To learn more about all the federal government is doing to promote green living, visit the Department of Energy's Energy Efficiency and Renewable Energy page. One thing you might learn there is that the administration recently launched the $12 million i6 Green Challenge, in which teams around the country compete on innovations that will drive technology commercialization and entrepreneurship to build "a green innovation economy" in the U.S.
Breakthrough 21st Century Energy Saving Technologies
An estimated 16% of all greenhouse gas emissions in the USA are generated by homes. But there are also groundbreaking technologies that help to cut overall energy consumption. Although these are typically used for large government projects, some of these sophisticated technologies are also being adapted to residential applications.
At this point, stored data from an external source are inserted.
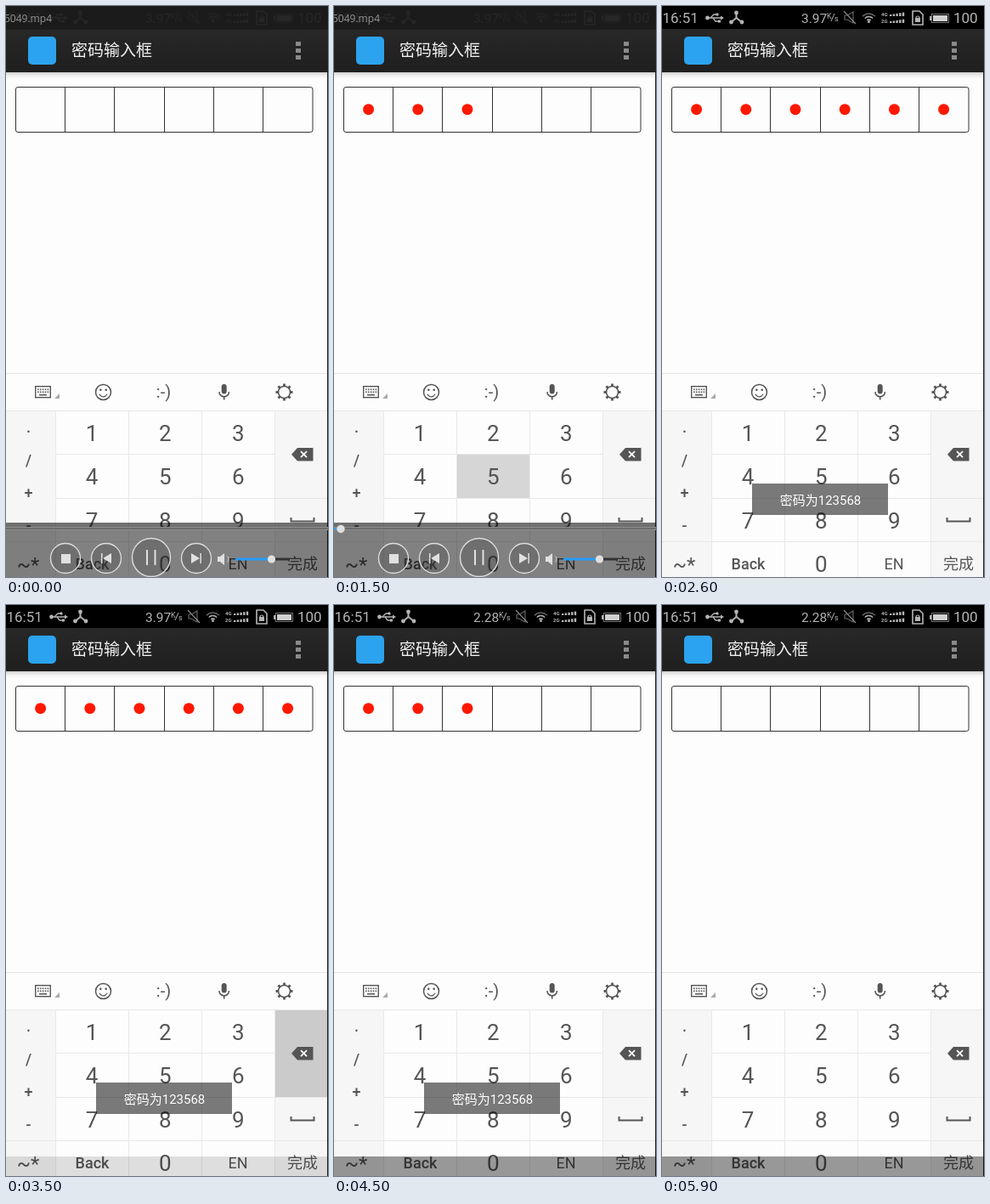
An HTML page with a canvas that plays this animation: 379x672 px, repeating every 6200 ms.

```html
<!DOCTYPE html>
<html lang="zh">
<head>
<meta charset="utf-8">
<title>密码输入框</title>
<style>
html, body { margin: 0; width: 100%; height: 100%; overflow: hidden; background: #fdfdfd; }
canvas { display: block; width: 379px; height: 672px; }
</style>
</head>
<body>
<canvas id="stage" width="379" height="672"></canvas>
<script>
const W = 379, H = 672, LOOP = 6200, STEP = 100;
const ctx = document.getElementById('stage').getContext('2d');
const LATIN = 'Roboto, sans-serif';
const CJK = '"Noto Sans CJK SC", "Noto Sans CJK", sans-serif';
const INK = '#555';

const colX = [59, 145, 231, 317];
const rowY = [477, 528, 580, 631, 683];

// [digit or 'del', pressed at, released at]
const presses = [
  [1, 400, 500], [2, 700, 900], [3, 1000, 1100], [5, 1400, 1600], [6, 1700, 1800], [8, 2100, 2200],
  ['del', 3500, 3600], ['del', 4000, 4100], ['del', 4400, 4500], ['del', 5000, 5100], ['del', 5300, 5400]
];
const LAST_DELETE = 5600;

const ramp = (t, from, to) => Math.min(1, Math.max(0, (t - from) / (to - from)));

function rect(x, y, w, h, color) {
  ctx.fillStyle = color;
  ctx.fillRect(x, y, w, h);
}

function text(str, x, y, font, color = INK, align = 'center') {
  ctx.font = font;
  ctx.fillStyle = color;
  ctx.textAlign = align;
  ctx.textBaseline = 'alphabetic';
  ctx.fillText(str, x, y);
}

function line(points, color, width = 1) {
  ctx.beginPath();
  points.forEach(([x, y]) => ctx.lineTo(x, y));
  ctx.strokeStyle = color;
  ctx.lineWidth = width;
  ctx.stroke();
}

function polygon(points, color) {
  ctx.beginPath();
  points.forEach(([x, y]) => ctx.lineTo(x, y));
  ctx.fillStyle = color;
  ctx.fill();
}

function disc(x, y, r, color) {
  ctx.beginPath();
  ctx.arc(x, y, r, 0, Math.PI * 2);
  ctx.fillStyle = color;
  ctx.fill();
}

function arc(x, y, r, color, width, from = 0, to = Math.PI * 2) {
  ctx.beginPath();
  ctx.arc(x, y, r, from, to);
  ctx.strokeStyle = color;
  ctx.lineWidth = width;
  ctx.stroke();
}

function rounded(x, y, w, h, r) {
  ctx.beginPath();
  ctx.roundRect(x, y, w, h, r);
}

function withAlpha(alpha, draw) {
  if (alpha <= 0) return;
  ctx.save();
  ctx.globalAlpha = alpha;
  draw();
  ctx.restore();
}

function drawStatusBar(t) {
  const c = '#b4b4b4', dim = '#666';
  rect(0, 0, W, 28, '#000');
  text('16:51', 0.5, 20, '17px ' + LATIN, c, 'left');

  // USB
  line([[53, 14], [71, 14]], c, 1.5);
  line([[57, 14], [61, 10], [65, 10]], c, 1.3);
  line([[60, 14], [63, 18], [67, 18]], c, 1.3);
  disc(53.5, 14, 2.4, c);
  disc(65, 10, 1.7, c);
  rect(66, 16.5, 3, 3, c);
  polygon([[69, 11.5], [73, 14], [69, 16.5]], c);

  // three linked nodes
  for (const [x, y] of [[87.5, 8], [81.5, 19], [94, 19]]) {
    line([[87.5, 14], [x, y]], c, 2);
    disc(x, y, 2.4, c);
  }

  text(t < 4200 ? '3.97' : '2.28', 164, 19.5, '15.5px ' + LATIN, c, 'left');
  text('K', 194, 15, '9px ' + LATIN, c, 'left');
  line([[199, 18], [203, 9]], c, 1);
  text('s', 203, 18, '9px ' + LATIN, c, 'left');

  // muted speaker
  line([[215, 11], [218, 11], [225, 7], [225, 20], [218, 16], [215, 16], [215, 11]], dim, 1.2);
  line([[214, 6], [228, 21]], '#888', 1.2);

  // wifi
  [3, 6.5, 10].forEach((r, i) => arc(243.5, 19, r, i < 2 ? c : dim, 1.5, -Math.PI * 0.76, -Math.PI * 0.24));
  disc(243.5, 18.5, 1.5, c);

  // two signal rows
  ['4G', '2G'].forEach((label, row) => {
    const base = 12 + row * 8;
    text(label, 258, base, 'bold 6px ' + LATIN, c, 'left');
    for (let i = 0; i < 5; i++) rect(268 + i * 3.7, base - 2 - i * 0.6, 2.4, 2 + i * 0.6, c);
  });

  // card with a lock
  line([[295, 22], [295, 6], [303, 6], [307, 10], [307, 22], [294.3, 22]], c, 1.6);
  rect(298, 14, 6, 5, c);
  arc(301, 14, 2, c, 1.2, Math.PI, 0);

  // battery
  ctx.strokeStyle = '#777';
  ctx.lineWidth = 1;
  ctx.strokeRect(317.5, 9.5, 20, 10);
  rect(319, 11, 17, 7, '#d0d0d0');
  rect(315, 12, 2, 5, c);
  text('100', 343, 20, '17px ' + LATIN, c, 'left');
}

function drawActionBar() {
  const bar = ctx.createLinearGradient(0, 27, 0, 78);
  bar.addColorStop(0, '#282828');
  bar.addColorStop(1, '#1f1f1f');
  rect(0, 27, W, 51, bar);
  const shadow = ctx.createLinearGradient(0, 78, 0, 86);
  shadow.addColorStop(0, '#cfcfcf');
  shadow.addColorStop(0.5, '#f0f0f0');
  shadow.addColorStop(1, '#fdfdfd');
  rect(0, 78, W, 8, shadow);

  rounded(26, 36, 33, 33, 5);
  ctx.fillStyle = '#2ba3ee';
  ctx.fill();
  text('密码输入框', 77, 59, '19px ' + CJK, '#f4f4f4', 'left');
  for (let i = 0; i < 3; i++) rect(341, 42 + i * 8, 6, 5, '#8a8a8a');
}

function drawPassword(count) {
  const left = 11.5, cell = 58.2;
  rounded(left, 95.5, 349.5, 53, 2.5);
  ctx.strokeStyle = '#333';
  ctx.lineWidth = 1;
  ctx.stroke();
  for (let i = 1; i < 6; i++) {
    const x = Math.floor(left + i * cell) + 0.5;
    line([[x, 95], [x, 149]], '#333');
  }
  for (let i = 0; i < count; i++) disc(left + (i + 0.5) * cell, 121.7, 6.5, '#ff1800');
}

function drawToolbar() {
  line([[0, 432.5], [W, 432.5]], '#e4e4e4');

  // keyboard
  ctx.strokeStyle = INK;
  ctx.lineWidth = 1.4;
  ctx.strokeRect(34.7, 447.7, 17.6, 13);
  for (let row = 0; row < 2; row++)
    for (let i = 0; i < 5; i++) rect(37 + i * 2.9, 450.5 + row * 3, 1.6, 1.6, INK);
  rect(39, 457, 9, 1.5, INK);
  polygon([[63, 456], [63, 462], [57, 462]], '#aaa');

  // smiley
  arc(114.5, 454.5, 9, INK, 1.5);
  disc(111.3, 451.8, 1.3, INK);
  disc(117.7, 451.8, 1.3, INK);
  arc(114.5, 455, 4.8, INK, 1.3, 0.35, Math.PI - 0.35);

  text(':-)', 185.5, 460.5, '20px ' + LATIN);

  // microphone
  rounded(253.7, 445, 6, 11.5, 3);
  ctx.fillStyle = INK;
  ctx.fill();
  arc(256.7, 454, 5.8, INK, 1.5, 0, Math.PI);
  line([[256.7, 459.5], [256.7, 463.5]], INK, 1.7);

  // gear
  arc(327.5, 454.5, 7, INK, 1.6);
  for (let i = 0; i < 8; i++) {
    const a = i * Math.PI / 4, c = Math.cos(a), s = Math.sin(a);
    line([[327.5 + 7 * c, 454.5 + 7 * s], [327.5 + 10 * c, 454.5 + 10 * s]], INK, 2.8);
  }
}

function drawKeys(held) {
  const side = '#f6f6f6', edge = '#e8e8e8';
  rect(0, 477, 59, 195, side);
  rect(317, 477, 62, 195, side);
  if (held === 'del') rect(317, 477, 61, 102, '#cbcbcb');
  else if (held) {
    const col = (held - 1) % 3, row = Math.floor((held - 1) / 3);
    rect(colX[col], rowY[row], 86, rowY[row + 1] - rowY[row], '#d6d6d6');
  }

  line([[0, 476.5], [W, 476.5]], edge);
  line([[59, 527.5], [317, 527.5]], edge);
  line([[59, 579.5], [W, 579.5]], edge);
  line([[0, 630.5], [W, 630.5]], edge);
  colX.forEach(x => line([[x - 0.5, 477], [x - 0.5, H]], edge));

  for (let n = 1; n <= 9; n++)
    text(n, 101 + (n - 1) % 3 * 86.2, 512 + Math.floor((n - 1) / 3) * 51.3, '26px ' + LATIN);
  text('0', 187.2, 666, '26px ' + LATIN);
  ['.', '/', '+', '-'].forEach((mark, i) => text(mark, 26.5, 502 + i * 38.5, '500 18px ' + LATIN));
  text('~*', 26, 666, '24px ' + LATIN);
  text('Back', 101.5, 663, '500 18px ' + LATIN);
  text('EN', 273, 663, '18px ' + LATIN);
  text('完成', 349, 663, '18px ' + CJK);

  // backspace
  polygon([[336, 527.7], [343, 520], [361.5, 520], [361.5, 535.5], [343, 535.5]], INK);
  line([[347, 524.2], [354, 531.2]], '#fff', 1.8);
  line([[354, 524.2], [347, 531.2]], '#fff', 1.8);
  // space
  line([[335.5, 602], [335.5, 606.5], [362.5, 606.5], [362.5, 602]], INK, 2);
}

function drawToast() {
  rect(106, 562, 160, 37, 'rgba(0,0,0,.52)');
  text('密码为123568', 186.5, 586.5, '15px Roboto, ' + CJK, '#fff');
}

function drawButton(x, y, r) {
  disc(x, y, r, 'rgba(70,70,70,.3)');
  arc(x, y, r, '#dcdcdc', 1.4);
}

function drawPlayer(showThumb) {
  const c = '#e0e0e0';
  rect(0, 0, W, 28, 'rgba(29,29,29,.94)');
  text('5049.mp4', 54, 19, '12px "Open Sans", sans-serif', '#969696', 'right');

  rect(0, 608, W, 64, 'rgba(0,0,0,.49)');
  rect(0, 608, W, 5, 'rgba(0,0,0,.12)');
  rect(0, 613, W, 4, '#8c8c8c');
  rect(0, 614, W, 2, '#6c6c6c');
  if (showThumb) {
    rect(0, 614, 8, 2, '#2c9cf0');
    disc(8, 615.5, 4.7, c);
  }

  [70, 118, 224].forEach(x => drawButton(x, 650, 17.5));
  drawButton(171, 649, 22.5);
  rect(65, 645, 11, 11, c);
  polygon([[124, 644], [124, 656], [114, 650]], c);
  rect(112, 644, 1.5, 12, c);
  polygon([[218, 644], [218, 656], [228, 650]], c);
  rect(228.5, 644, 1.5, 12, c);
  rect(165, 640, 2, 18, c);
  rect(174.5, 640, 2, 18, c);

  polygon([[249, 648], [252, 648], [257, 644], [257, 658], [252, 654], [249, 654]], c);
  arc(257, 651, 5, '#bbb', 1.2, -0.8, 0.8);
  rect(270, 649.5, 42, 3, '#259cf5');
  rect(312, 649.5, 21, 3, '#333');
  disc(312.5, 651, 4.6, c);
}

function render(time) {
  const t = Math.floor(time % LOOP / STEP) * STEP;
  const current = presses.find(([, down, up]) => t >= down && t < up);
  const count = presses.reduce(
    (n, [key, , up]) => t < up ? n : n + (key === 'del' ? -1 : 1),
    t >= LAST_DELETE ? -1 : 0
  );

  rect(0, 0, W, H, '#fdfdfd');
  drawStatusBar(t);
  drawActionBar();
  drawPassword(count);
  drawToolbar();
  drawKeys(current && current[0]);
  rect(378, 78, 1, H - 78, '#222');

  withAlpha(Math.min(ramp(t, 2200, 2600), 1 - ramp(t, 5500, 5900)), drawToast);
  if (t >= 3500) rect(0, 649, W, 23, `rgba(0,0,0,${0.12 + 0.28 * ramp(t, 3500, 3800)})`);
  withAlpha(1 - ramp(t, 1500, 1900), () => drawPlayer(t >= 1400));
}

function tick() {
  render(performance.now());
  requestAnimationFrame(tick);
}
tick();
</script>
</body>
</html>
```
Some engineering companies, for example, now use energy design software that used to be affordable only for the aerospace and automotive industries. But because of recent innovations it is now possible to apply these powerful programs at price points that generate a strong return on investment for those who own apartment buildings, condo developments, and similar residential structures.
One of these amazing energy analysis and audit programs, for example, is DOE-2 software - a futuristic program developed by the U.S. Department of Energy for the design of energy efficient buildings. DOE-2 takes into account such things as site orientation and the availability of natural sunlight and passive solar heat, the quality of particular construction materials, patterns of utility usage based on the number of occupants and the vacancy rates in a leased building, and the price of local utilities like natural gas, water, and electricity.
Energy specialists set a benchmark for the present-day energy performance of a building, for instance, and then plug this data into an interactive computer model of the structure. Then they run the DOE-2 software program and it calculates the hourly energy use and energy cost of the building while predicting how the building will perform annually for a decade or more. Within minutes DOE-2 displays a comprehensive report that details such factors as the building's carbon footprint and a cost breakdown of energy costs.
The program also displays or recommends various alternative approaches for achieving carbon neutrality. Engineers can then experiment with possible solutions by tweaking the virtual building model and instantly find out what the results of an energy retrofit, system upgrade, or floor plan redesign will be. Before actually doing any "brick and mortar" work they get a clear picture of the outcome, and that helps them not only save time, labor, and money but also avoid making design changes that could potentially undermine their energy efficiency goals.
As this kind of technology becomes more commonplace within the residential building industry that will likewise translate into substantial savings for ordinary homeowners.